__Task goal__: Among the lines of the entries below, count those containing the word "right" and answer with the number only.

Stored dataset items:
·····
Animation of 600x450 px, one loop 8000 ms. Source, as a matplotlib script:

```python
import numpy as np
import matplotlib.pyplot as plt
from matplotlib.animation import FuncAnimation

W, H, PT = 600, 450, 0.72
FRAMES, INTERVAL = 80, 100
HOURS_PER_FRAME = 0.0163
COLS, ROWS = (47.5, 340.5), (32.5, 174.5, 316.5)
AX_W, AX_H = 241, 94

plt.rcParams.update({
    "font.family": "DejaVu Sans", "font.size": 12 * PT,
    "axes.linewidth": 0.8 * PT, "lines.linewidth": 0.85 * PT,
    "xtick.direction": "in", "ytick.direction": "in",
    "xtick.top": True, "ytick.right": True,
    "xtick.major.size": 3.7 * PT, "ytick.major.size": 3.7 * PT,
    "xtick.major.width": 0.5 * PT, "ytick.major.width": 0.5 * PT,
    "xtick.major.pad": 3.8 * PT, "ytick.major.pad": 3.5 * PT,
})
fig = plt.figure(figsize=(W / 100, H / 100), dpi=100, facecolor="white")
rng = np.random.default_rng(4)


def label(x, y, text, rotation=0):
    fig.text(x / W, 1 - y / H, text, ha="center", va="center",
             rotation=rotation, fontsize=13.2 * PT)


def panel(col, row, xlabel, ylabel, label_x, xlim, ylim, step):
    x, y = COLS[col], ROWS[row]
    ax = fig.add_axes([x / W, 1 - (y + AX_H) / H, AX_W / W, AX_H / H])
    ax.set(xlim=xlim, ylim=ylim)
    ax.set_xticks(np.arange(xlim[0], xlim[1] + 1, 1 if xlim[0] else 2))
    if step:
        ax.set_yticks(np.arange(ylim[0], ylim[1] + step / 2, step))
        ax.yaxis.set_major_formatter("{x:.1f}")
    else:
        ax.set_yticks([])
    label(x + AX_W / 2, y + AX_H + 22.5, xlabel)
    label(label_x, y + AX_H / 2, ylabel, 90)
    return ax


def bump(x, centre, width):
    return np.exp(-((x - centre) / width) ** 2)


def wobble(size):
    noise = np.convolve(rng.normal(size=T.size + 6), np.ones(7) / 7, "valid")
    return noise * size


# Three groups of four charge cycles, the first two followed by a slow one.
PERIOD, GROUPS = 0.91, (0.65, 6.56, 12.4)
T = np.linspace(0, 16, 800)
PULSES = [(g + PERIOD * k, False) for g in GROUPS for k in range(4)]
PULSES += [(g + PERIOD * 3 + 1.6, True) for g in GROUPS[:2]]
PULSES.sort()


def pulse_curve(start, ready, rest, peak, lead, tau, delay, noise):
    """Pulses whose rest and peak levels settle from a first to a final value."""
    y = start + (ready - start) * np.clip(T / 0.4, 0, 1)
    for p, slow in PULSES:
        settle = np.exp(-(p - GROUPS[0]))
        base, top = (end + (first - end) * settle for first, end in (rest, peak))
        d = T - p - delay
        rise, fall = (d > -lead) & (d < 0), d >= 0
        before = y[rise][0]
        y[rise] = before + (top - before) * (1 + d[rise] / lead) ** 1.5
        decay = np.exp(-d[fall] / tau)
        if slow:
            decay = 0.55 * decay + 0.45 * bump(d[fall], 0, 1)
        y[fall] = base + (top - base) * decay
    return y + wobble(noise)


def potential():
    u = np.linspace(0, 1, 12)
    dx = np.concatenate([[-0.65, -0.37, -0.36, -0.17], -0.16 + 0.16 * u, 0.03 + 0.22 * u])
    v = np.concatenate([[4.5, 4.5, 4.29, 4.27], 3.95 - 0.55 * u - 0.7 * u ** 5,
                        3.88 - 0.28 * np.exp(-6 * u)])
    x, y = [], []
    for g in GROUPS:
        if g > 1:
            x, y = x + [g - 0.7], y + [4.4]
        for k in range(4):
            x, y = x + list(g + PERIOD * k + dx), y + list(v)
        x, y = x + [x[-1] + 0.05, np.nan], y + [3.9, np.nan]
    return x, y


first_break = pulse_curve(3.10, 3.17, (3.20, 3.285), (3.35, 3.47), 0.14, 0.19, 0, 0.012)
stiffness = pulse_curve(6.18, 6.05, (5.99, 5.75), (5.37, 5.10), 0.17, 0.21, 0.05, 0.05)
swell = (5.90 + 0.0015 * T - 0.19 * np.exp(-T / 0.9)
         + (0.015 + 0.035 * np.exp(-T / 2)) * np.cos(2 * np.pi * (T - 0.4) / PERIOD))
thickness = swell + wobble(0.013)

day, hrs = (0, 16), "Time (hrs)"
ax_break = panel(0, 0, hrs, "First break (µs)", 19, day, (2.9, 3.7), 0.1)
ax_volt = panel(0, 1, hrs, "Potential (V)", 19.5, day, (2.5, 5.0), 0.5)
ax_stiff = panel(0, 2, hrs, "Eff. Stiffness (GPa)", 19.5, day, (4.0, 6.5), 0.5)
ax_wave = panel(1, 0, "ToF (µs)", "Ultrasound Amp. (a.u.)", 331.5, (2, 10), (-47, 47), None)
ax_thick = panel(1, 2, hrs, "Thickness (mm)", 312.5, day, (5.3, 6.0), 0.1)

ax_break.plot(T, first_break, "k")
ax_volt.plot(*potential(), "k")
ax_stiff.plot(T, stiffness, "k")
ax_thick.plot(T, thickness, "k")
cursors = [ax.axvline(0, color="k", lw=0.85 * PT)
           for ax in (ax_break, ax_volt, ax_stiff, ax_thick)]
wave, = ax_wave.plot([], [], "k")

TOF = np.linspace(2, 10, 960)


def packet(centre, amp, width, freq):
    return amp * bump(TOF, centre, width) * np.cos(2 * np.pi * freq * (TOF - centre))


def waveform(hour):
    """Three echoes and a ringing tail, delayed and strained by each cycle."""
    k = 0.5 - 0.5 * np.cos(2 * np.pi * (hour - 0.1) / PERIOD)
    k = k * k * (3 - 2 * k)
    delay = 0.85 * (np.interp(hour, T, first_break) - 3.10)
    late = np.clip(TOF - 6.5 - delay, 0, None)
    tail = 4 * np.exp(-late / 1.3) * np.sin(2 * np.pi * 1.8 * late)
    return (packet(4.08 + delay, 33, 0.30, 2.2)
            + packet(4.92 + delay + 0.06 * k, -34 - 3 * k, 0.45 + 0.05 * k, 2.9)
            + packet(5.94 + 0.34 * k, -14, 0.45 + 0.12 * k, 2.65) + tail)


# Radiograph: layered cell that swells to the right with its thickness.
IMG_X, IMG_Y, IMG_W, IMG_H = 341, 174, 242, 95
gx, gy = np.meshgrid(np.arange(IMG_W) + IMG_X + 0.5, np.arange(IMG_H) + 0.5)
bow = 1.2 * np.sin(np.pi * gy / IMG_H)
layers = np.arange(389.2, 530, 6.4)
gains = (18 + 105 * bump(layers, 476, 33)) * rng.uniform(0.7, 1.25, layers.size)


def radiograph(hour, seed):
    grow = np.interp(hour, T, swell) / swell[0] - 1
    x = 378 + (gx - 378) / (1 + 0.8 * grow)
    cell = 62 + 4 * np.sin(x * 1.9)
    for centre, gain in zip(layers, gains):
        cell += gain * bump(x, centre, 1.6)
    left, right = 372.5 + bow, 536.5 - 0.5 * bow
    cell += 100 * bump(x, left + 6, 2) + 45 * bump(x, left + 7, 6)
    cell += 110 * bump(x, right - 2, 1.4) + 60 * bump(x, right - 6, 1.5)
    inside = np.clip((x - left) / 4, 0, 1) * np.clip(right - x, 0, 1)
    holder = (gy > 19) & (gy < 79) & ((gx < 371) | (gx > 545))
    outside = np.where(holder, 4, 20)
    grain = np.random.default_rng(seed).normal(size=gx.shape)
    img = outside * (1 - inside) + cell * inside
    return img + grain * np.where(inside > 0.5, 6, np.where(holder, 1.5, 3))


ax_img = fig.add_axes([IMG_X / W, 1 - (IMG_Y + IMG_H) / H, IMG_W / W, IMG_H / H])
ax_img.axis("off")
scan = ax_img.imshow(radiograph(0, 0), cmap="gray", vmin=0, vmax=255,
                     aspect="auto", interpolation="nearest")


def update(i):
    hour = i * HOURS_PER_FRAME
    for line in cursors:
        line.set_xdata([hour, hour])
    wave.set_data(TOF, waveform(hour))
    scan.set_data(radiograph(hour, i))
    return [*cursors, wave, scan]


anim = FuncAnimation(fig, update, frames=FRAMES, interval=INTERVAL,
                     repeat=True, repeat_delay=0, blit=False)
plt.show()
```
·····
__Reply to the task__: 5